Comparing two war poems written by Wilfred Owen: Dulce et decorum Est
and Anthem for Doomed Youth.
In this essay I will be comparing two war poems written by Wilfred
Owen: ‘Dulce et decorum Est’ and ‘Anthem for Doomed Youth’. By
comparing the two I will be able to distinguish the fact that Wilfred
Owen is very anti-propaganda and why he feels so strongly about this.
The two poems have many similarities but also a fair amount of
differences, which I will be discussing in this essay.
The two poems have a strongly anti war message and in both the victims
of war are the young men who’s lives are wasted. ‘Dulce et decorum
Est’ uses the description of a gas attack to show how horrific the
reality of war is. Owen describes the victim with,
‘The white eyes writhing in his face…the blood…gargling from the
The physical horror of this helps to shape his message.

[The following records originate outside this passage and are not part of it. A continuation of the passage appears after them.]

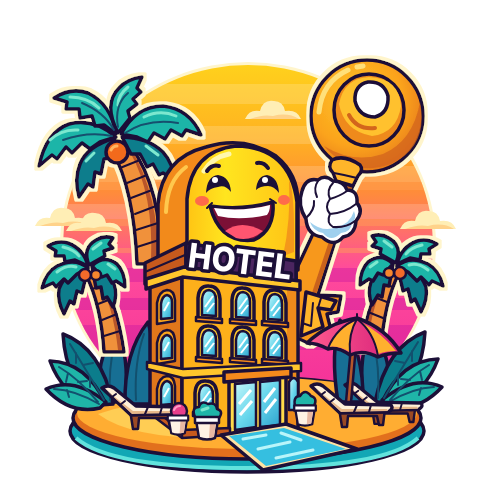
<!DOCTYPE html>
<html lang="en">
<head>
<meta charset="utf-8">
<title>Hotel mascot sticker</title>
<style>
:root{--ink:#1c1038;--cream:#fff5cc;--yellow:#ffd91a;--gold:#fdb515;--orange:#f58a1c;--rust:#d2601a;--pink:#ff3d9a;--magenta:#e0218a;--teal:#1fb5a8;--teal-dark:#0b7d8c;--navy:#12506e;--sky:#7fe3f2;--white:#fff}
html,body{margin:0;background:var(--white);overflow:hidden}
svg{display:block;width:500px;height:500px}
.ink{stroke:var(--ink);stroke-width:3.5;stroke-linejoin:round;stroke-linecap:round}
.thin{stroke-width:2.5}
.line{fill:none;stroke:var(--ink);stroke-width:2;stroke-linecap:round;stroke-linejoin:round}
.shine{fill:none;stroke:#7be8cf;stroke-width:3;stroke-linecap:round}
.vein{fill:none;stroke:var(--navy);stroke-width:2;stroke-linecap:round}
.leaf{fill:var(--teal)}
.leaf-dark{fill:var(--teal-dark)}
.trunk{fill:#f0913a}
.trunk-shade{fill:#b9542a}
.sign{font:800 34px Inter,"Open Sans",sans-serif;fill:var(--white);stroke:var(--ink);stroke-width:7;stroke-linejoin:round;paint-order:stroke}
</style>
</head>
<body>
<svg viewBox="0 0 500 500" role="img" aria-label="Smiling hotel building holding a key on a tropical island">
<defs>
<filter id="halo" x="-10%" y="-10%" width="120%" height="120%">
<feMorphology in="SourceAlpha" operator="dilate" radius="3" result="grown"/>
<feFlood flood-color="#fff5cc"/>
<feComposite in2="grown" operator="in" result="edge"/>
<feMerge><feMergeNode in="edge"/><feMergeNode in="SourceGraphic"/></feMerge>
</filter>
<clipPath id="sun-clip"><ellipse cx="248" cy="245" rx="185" ry="180"/></clipPath>
<linearGradient id="sun-fill" x1="0" y1="0" x2="0" y2="1">
<stop offset="0" stop-color="#ffd21c"/><stop offset=".2" stop-color="#ffb321"/><stop offset=".34" stop-color="#ff8f35"/><stop offset=".46" stop-color="#ff6f6a"/><stop offset=".56" stop-color="#ff4a9c"/><stop offset="1" stop-color="#f02a98"/>
</linearGradient>
<linearGradient id="head-fill"><stop offset="0" stop-color="#ffc414"/><stop offset=".35" stop-color="#ffe51f"/><stop offset="1" stop-color="#ffc216"/></linearGradient>
<linearGradient id="glass" x1="0" y1="0" x2="1" y2="1"><stop offset="0" stop-color="#c9f8fb"/><stop offset=".5" stop-color="#66d6ec"/><stop offset="1" stop-color="#2ba0cc"/></linearGradient>
<radialGradient id="ring-fill" cx=".4" cy=".35" r=".7"><stop offset="0" stop-color="#ffc62c"/><stop offset=".6" stop-color="#fba31b"/><stop offset="1" stop-color="#e3741a"/></radialGradient>
<linearGradient id="umbrella-fill"><stop offset="0" stop-color="#ff5a8f"/><stop offset="1" stop-color="#d51f78"/></linearGradient>
<g id="window">
<path class="ink" fill="#ffc62c" d="M-11 17V-4Q-10-17 0-16Q10-16 11-3V18Z"/>
<path class="ink thin" fill="url(#glass)" d="M-7 13V-3Q-6-12 0-12Q7-11 7-2V14Z"/>
<path fill="none" stroke="#fff" stroke-width="2" d="M-4 5L4-6M-2 10L5 1"/>
<path class="ink thin" fill="#f58a1c" d="M-13 15L13 17V21L-13 19Z"/>
</g>
<g id="side-window">
<path class="ink thin" fill="#f9a51c" d="M-9 18V-3Q-7-15 1-16Q8-16 9-6V15Z"/>
<path class="ink thin" fill="url(#glass)" d="M-5 13V-2Q-4-10 1-11Q6-10 6-4V12Z"/>
<path fill="none" stroke="#fff" stroke-width="2" d="M-2 5L3-4"/>
</g>
<g id="small-palm">
<path class="ink trunk" d="M86 275Q101 305 104 352L124 352Q117 302 97 271Z"/>
<path class="trunk-shade" d="M97 276Q113 305 118 350L122 350Q115 302 98 273Z"/>
<path class="line" d="M92 289L105 285M98 304L111 299M102 320L117 314M104 336L120 331"/>
<path class="ink leaf-dark" d="M88 268Q66 270 59 289Q57 301 64 314L70 301L74 304L77 291L82 293Z"/>
<path class="ink leaf-dark" d="M92 267Q110 271 114 284Q118 295 113 307L107 297L103 299L101 287L96 288Z"/>
<path class="ink leaf" d="M88 268Q75 257 57 266Q46 272 42 288L53 283L56 287L64 279L68 283L77 274Z"/>
<path class="ink leaf" d="M92 266Q104 254 117 264Q125 272 125 287L116 281L112 283L107 275L102 277Z"/>
<path class="ink leaf" d="M88 266Q84 249 68 243Q58 240 48 246L56 251L55 256L64 256L65 262L75 260Z"/>
<path class="ink leaf" d="M89 265Q82 248 96 240Q104 235 113 238L109 244L113 248L104 251L105 256L96 261Z"/>
<path class="shine" d="M57 272Q67 264 76 267M63 247Q75 250 79 256M93 249L101 243M108 264L115 269"/>
<circle class="ink thin" cx="85" cy="275" r="6" fill="#f26b2a"/><circle class="ink thin" cx="96" cy="275" r="5" fill="#f7862e"/>
</g>
<g id="cloud">
<path fill="#ffeeb5" d="M0 21Q4 11 15 13Q18 1 29 3Q38 3 40 13Q52 11 56 21Z"/>
<path fill="#ffd28a" d="M5 21Q18 16 28 18Q43 14 54 21Z"/>
</g>
<g id="pot">
<path class="ink thin" fill="#fff2e4" d="M-11 0H11L8 18Q0 21-8 18Z"/>
<path fill="#e9b9a3" d="M3 2H9L7 17L2 18Z"/>
<path class="ink thin" fill="#fff" d="M-12-3H12V3H-12Z"/>
</g>
<g id="lounger">
<path class="ink thin" fill="#9b4a24" d="M28 23L74 24L72 40L68 40L66 31L37 31L36 42L31 42Z"/>
<path class="ink" fill="#fff0d8" d="M0 1Q6-3 12 1L34 19L80 20Q83 24 77 27L29 28Z"/>
<path fill="#e8b88a" d="M5 4L31 24L76 24L77 26L30 27Z"/>
<path class="line" d="M14 7L10 10M23 14L18 18M46 20L43 27M60 20L58 27"/>
</g>
</defs>

<g id="sunset">
<ellipse cx="248" cy="245" rx="188" ry="183" fill="#fff5cc"/>
<g clip-path="url(#sun-clip)">
<rect x="60" y="62" width="376" height="370" fill="url(#sun-fill)"/>
<g fill="#fff" opacity=".17"><rect x="60" y="84" width="376" height="20"/><rect x="60" y="126" width="376" height="18"/><rect x="60" y="166" width="376" height="16"/><rect x="60" y="204" width="376" height="15"/></g>
<g fill="#ffa05a" opacity=".45"><rect x="60" y="182" width="376" height="8"/><rect x="60" y="219" width="376" height="7"/><rect x="60" y="248" width="376" height="5"/></g>
<g fill="#c718a0" opacity=".4"><rect x="60" y="268" width="376" height="14"/><rect x="60" y="298" width="376" height="12"/><rect x="60" y="325" width="376" height="25"/></g>
</g>
<use href="#cloud" x="245" y="98"/>
<use href="#cloud" x="35" y="205"/><use href="#cloud" x="66" y="210"/>
<use href="#cloud" x="400" y="208"/>
</g>

<g id="island">
<ellipse class="ink" cx="247" cy="431" rx="177" ry="41" fill="#12a7b5"/>
<path fill="none" stroke="#62e3dd" stroke-width="4" d="M76 438Q110 468 247 468Q385 468 418 438"/>
<ellipse class="ink" cx="247" cy="418" rx="174" ry="41" fill="#e2701d"/>
<ellipse cx="247" cy="413" rx="170" ry="36" fill="#ffad32"/>
<path fill="#ffcd54" d="M98 414Q150 394 235 412L210 438Q130 438 98 414Z"/>
</g>

<g id="bushes">
<g id="bush-left">
<path class="ink" fill="#176f94" d="M100 405Q94 360 116 330Q130 355 125 400Z"/>
<path class="ink" fill="#176f94" d="M125 404Q124 352 148 322Q158 355 150 404Z"/>
<path class="ink leaf-dark" d="M100 405Q66 386 63 334Q101 348 113 404Z"/>
<path class="ink leaf" d="M92 405Q62 394 50 361Q86 362 106 404Z"/>
<path class="ink leaf" d="M100 408Q70 415 46 389Q74 376 106 402Z"/>
<path class="vein" d="M70 344Q86 370 104 400M59 367Q78 378 98 402M54 389Q75 390 99 404M115 340Q108 370 110 400M144 334Q134 362 136 400M76 353L76 363M83 365L93 363M90 377L90 387M68 373L66 382M78 382L87 381M67 390L69 397"/>
</g>
<use href="#bush-left" transform="matrix(-1 0 0 1 488 -2)"/>
</g>

<g id="palms" filter="url(#halo)">
<use href="#small-palm"/>
<use href="#small-palm" transform="matrix(-1 0 0 1 485 -2)"/>
<g id="big-palm">
<path class="ink trunk" d="M112 150Q134 190 137 264L160 264Q163 190 130 145Z"/>
<path class="trunk-shade" d="M130 152Q154 194 151 262L158 262Q159 195 131 149Z"/>
<path class="line" d="M120 168L140 160M127 183L147 175M131 198L152 190M135 214L156 206M136 230L158 223M137 247L159 240"/>
<path class="ink leaf-dark" d="M115 138Q87 146 80 164Q74 179 79 197L88 184L93 187L95 172L101 174L104 159L111 158Z"/>
<path class="ink leaf-dark" d="M122 137Q149 138 163 152Q173 163 175 181L163 173L159 175L153 164L147 167L140 154L131 154Z"/>
<path class="ink leaf" d="M116 137Q94 118 69 124Q46 132 39 166L52 155L57 159L66 147L72 153L82 143L90 149L100 142Z"/>
<path class="ink leaf" d="M121 134Q136 106 163 106Q190 109 201 135L186 130L182 136L171 130L165 139L154 133L148 142L137 137Z"/>
<path class="ink leaf" d="M116 134Q111 104 88 93Q71 87 54 98L67 102L66 109L79 109L80 118L92 116L95 126L104 125Z"/>
<path class="ink leaf" d="M118 133Q103 104 119 88Q127 79 142 77L137 88L141 92L133 99L137 104L128 111L130 118Z"/>
<path class="shine" d="M50 140Q61 129 78 130M70 97Q88 97 99 108M118 105Q118 95 128 87M144 117Q160 109 176 116M86 161L94 153M146 146L158 155"/>
<path class="vein" d="M112 136Q88 131 63 140M114 130Q104 112 82 103M125 133Q148 118 178 123M118 127Q114 105 128 93"/>
<circle class="ink" cx="117" cy="152" r="11" fill="#f26a1f"/><path fill="none" stroke="#ffb35e" stroke-width="3" stroke-linecap="round" d="M111 150Q113 146 117 146"/>
</g>
</g>

<g id="key" filter="url(#halo)">
<path class="ink" fill="#f7981c" d="M339 178L354 182L318 295L341 296L338 312L327 314L331 330L310 344L297 338L296 270Z"/>
<path fill="#c9621a" d="M348 184L353 185L317 292L304 330L300 329Z"/>
<path class="ink" fill="#ffb52b" d="M306 292L336 301L331 310L318 308L323 327L301 336Z"/>
<path class="line" d="M313 303L311 326L302 323M321 298L318 308"/>
<circle class="ink" cx="367" cy="116" r="56" fill="url(#ring-fill)" stroke-width="5"/>
<path fill="#d3651b" opacity=".75" d="M420 102Q429 146 391 164Q351 178 324 146Q353 164 383 154Q413 141 420 102Z"/>
<path fill="none" stroke="#ffe07a" stroke-width="5" stroke-linecap="round" d="M319 112Q322 82 348 70M357 67L363 66"/>
<ellipse class="ink" cx="369" cy="110" rx="35" ry="36" fill="#ef8a1a"/>
<path fill="#ffc12e" d="M339 104Q344 78 369 77Q399 78 401 106Q397 133 372 136Q344 131 339 104Z"/>
<path class="ink" fill="#fff" d="M355 101Q354 85 368 82Q384 81 388 96Q389 113 375 117Q359 117 355 101Z"/>
<path fill="none" stroke="#d3651b" stroke-width="4" stroke-linecap="round" d="M349 115Q357 130 375 128"/>
<path class="ink" fill="#ffb52b" d="M332 160Q344 154 360 165Q364 170 358 176L353 186L336 181L333 173Q327 167 332 160Z"/>
<path class="line" d="M334 173Q345 175 357 178"/>
</g>

<g id="hotel">
<path class="ink" fill="#f28a1b" stroke-width="4" d="M158 264V204Q162 158 206 147Q244 135 276 156Q298 174 298 202V270Z"/>
<path class="ink" fill="url(#head-fill)" d="M187 250V199Q191 151 236 146Q290 147 297 202V270L187 256Z"/>
<path fill="none" stroke="#ffc84d" stroke-width="4" stroke-linecap="round" d="M166 212Q167 181 186 167"/>
<path fill="none" stroke="#fff8ab" stroke-width="5" stroke-linecap="round" d="M204 171Q213 157 229 154"/>
<path fill="#f4981a" d="M289 180Q295 192 294 252L283 256Q291 220 289 180Z"/>
<path class="ink" fill="#e0771b" d="M150 278L182 264V434L150 408Z"/>
<path class="ink" fill="#fdb01b" d="M182 266L298 284V428L182 436Z"/>
<path fill="#ee8a1b" d="M287 284L296 285V426L287 427Z"/>
<path class="ink" fill="#c75a1d" d="M145 263L186 243V270L145 284Z"/>
<path class="ink" fill="#4b2560" d="M186 243L296 261V284L186 270Z"/>
<path class="line" d="M145 272L185 255"/>
<path class="ink" fill="#ffc62c" d="M146 279L184 267L300 281V290L183 277L146 289Z"/>
<use href="#side-window" x="166" y="306"/><use href="#side-window" x="166" y="346"/><use href="#side-window" x="166" y="392"/>
<use href="#window" x="209" y="302"/><use href="#window" x="243" y="304"/><use href="#window" x="275" y="306"/>
<use href="#window" x="209" y="342"/><use href="#window" x="243" y="343"/><use href="#window" x="275" y="344"/>
<path class="ink thin" fill="#ffc62c" d="M147 362L183 369L301 363V371L183 378L147 369Z"/>
<use href="#window" x="206" y="397"/>
<path class="ink" fill="#ffd94a" d="M229 380L286 376V428L229 434Z"/>
<path class="ink thin" fill="url(#glass)" d="M235 384L256 382V427L235 430ZM260 382L280 380V425L260 427Z"/>
<path fill="none" stroke="#fff" stroke-width="3" d="M239 404L251 390M240 415L252 401M264 402L275 388M265 413L276 399"/>
<path class="ink" fill="#f58a1c" d="M224 372L291 368V377L224 382Z"/>
<path class="ink thin" fill="url(#glass)" d="M289 382Q294 374 298 382V410H289Z"/>
<path class="ink thin" fill="#c75a1d" d="M148 406L182 430V438L148 412ZM182 430L230 428V435L182 438Z"/>
<text class="sign" x="187" y="267" textLength="104" lengthAdjust="spacingAndGlyphs" transform="rotate(7 187 267)">HOTEL</text>
</g>

<g id="face">
<path fill="none" stroke="#1c1038" stroke-width="4" stroke-linecap="round" d="M207 171Q212 164 219 166M257 163Q264 162 268 168"/>
<path fill="#1c1038" d="M206 193Q207 176 218 175Q230 177 231 192Q225 184 218 187Q210 188 206 193ZM256 190Q257 176 267 175Q278 177 279 193Q274 186 268 186Q260 186 256 190Z"/>
<circle cx="215" cy="180" r="3" fill="#fff"/><circle cx="265" cy="180" r="3" fill="#fff"/>
<ellipse cx="202" cy="201" rx="7" ry="5" fill="#ff6b4a"/><ellipse cx="284" cy="200" rx="6" ry="5" fill="#ff6b4a"/>
<path class="ink" fill="#7c1036" d="M210 206Q241 211 273 202Q275 230 254 240Q220 244 210 206Z"/>
<path fill="#fff" d="M214 208Q243 212 270 205Q270 211 267 215Q240 221 218 216Z"/>
<path fill="#ff5570" d="M225 231Q241 219 263 231Q250 242 236 238Z"/>
<path class="line" d="M207 208L212 203M270 199L276 203"/>
</g>

<g id="glove">
<path class="ink" fill="#fff" d="M302 191Q306 177 318 180Q325 174 333 181Q344 181 347 190Q358 190 357 203Q364 211 356 221Q355 235 343 237Q334 248 322 237Q307 235 306 219Q297 205 302 191Z"/>
<path fill="#9fd0ee" d="M310 222Q323 233 337 227Q350 224 354 211Q357 219 352 223Q351 232 341 233Q331 243 323 233Q313 231 310 222Z"/>
<path class="line" d="M318 181Q313 188 317 197M333 183Q326 190 330 199Q340 196 347 191M330 199Q324 207 330 214Q345 213 356 204M330 214Q326 223 333 227Q346 228 355 221M306 218Q315 210 314 201"/>
</g>

<g id="pool">
<path class="ink" fill="#ffe2a3" d="M221 435L286 424L357 449L263 470Z"/>
<path fill="#35bfe0" d="M229 436L284 428L346 449L266 466Z"/>
<path fill="none" stroke="#b9f5fa" stroke-width="3" stroke-linecap="round" d="M243 439L266 435M258 449L290 442M276 458L313 450M281 433L301 440"/>
</g>

<g id="terrace">
<use href="#lounger" x="102" y="387"/>
<use href="#lounger" x="345" y="384" transform="translate(345 384) scale(.95) translate(-345 -384)"/>
<path class="ink thin" fill="#b4572a" d="M351 346L356 346L351 402L346 402Z"/>
<path class="ink" fill="url(#umbrella-fill)" d="M307 343Q328 323 357 318Q386 328 401 353Q387 353 378 357Q363 349 350 355Q337 346 328 349Q317 343 307 343Z"/>
<path fill="#ffb02e" d="M328 347Q337 327 356 321Q348 335 350 352Q337 345 328 347ZM378 354Q374 334 359 321Q382 333 396 351Q385 351 378 354Z"/>
<path class="line" d="M357 319Q337 327 328 348M357 319Q348 334 350 354M357 319Q374 332 378 356M357 318V314"/>
<use href="#lounger" x="311" y="385"/>
<g><circle class="ink thin" cx="179" cy="411" r="8" fill="#e83e8c"/><path fill="none" stroke="#ff9cc8" stroke-width="2" stroke-linecap="round" d="M174 410Q176 406 180 406"/><use href="#pot" transform="translate(178 418) scale(.85)"/></g>
<g><path class="ink thin leaf" d="M195 417Q191 407 199 407Q201 400 208 404Q216 402 217 409Q224 411 219 418Z"/><path class="shine" d="M202 410L208 408"/><use href="#pot" transform="translate(207 420)"/></g>
<g><path class="ink thin leaf" d="M295 406Q293 396 300 396Q305 388 311 396Q318 398 314 406Z"/><use href="#pot" transform="translate(305 408) scale(.9)"/></g>
</g>
</svg>
</body>
</html>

It is
addressed to the propaganda poet Jessie Pope and tells her that it is
a lie to say that it is sweet and honorable to die for one’s country.
A similar message in ‘Anthem for Doomed Youth’ describes the
slaughtered young men who ‘die as cattle’. Owen expresses his anger in
a set of contrasts between a real funeral and the lack of a funeral
for these young men. For example, instead of a service with a choir,
they only have ‘the shrill demented choirs of wailing shells’.
As you would expect, the tone and mood of both poems is deeply serious
as Owen has a strong message in both of them. However, they are
different. ‘Dulce et decorum Est’ expresses a great deal of horror and
anger. The horror is set aside for the terrible pain and terror of the
gas attack, not only for the victim but also for the poet. He writes,
‘In all my dreams, before my helpless sight,
He plunges at me, guttering, chocking, drowning.’
The horror he feels here is not the physical horror of being gassed,
as he is safe behind a gas mask, but it’s the awful feeling of what
might have been, and the feeling of guilt that he should have been the
lucky one. He is shocked and ‘helpless’ and in his nightmares the
victim ‘plunges’ at him as if reproaching him and attacking him at the
The other strong feeling in this poem is anger, especially at the evil
propaganda of Jessie Pope. We can tell this most strongly in the long
sentence of the final stanza which builds up to a dramatic, climax
with its attack on ‘the old lie’.
The tone of ‘Anthem for Doomed Youth’ is less strong and much more sad
as we would expect from a poem that mourns the tragic deaths of men at
war. The language of this poem is full of gentle, and depressing
words, like ‘sad shires’ ‘holy glimmers’ and ‘tenderness’. Here Owen’s
tone doesn’t express his anger at the waste-of life but his sense of
The structure of the two poems is very different. ‘Dulce et decorum
Est’ is basically a narrative. It tells a story. Owen divides it into
three sections, which...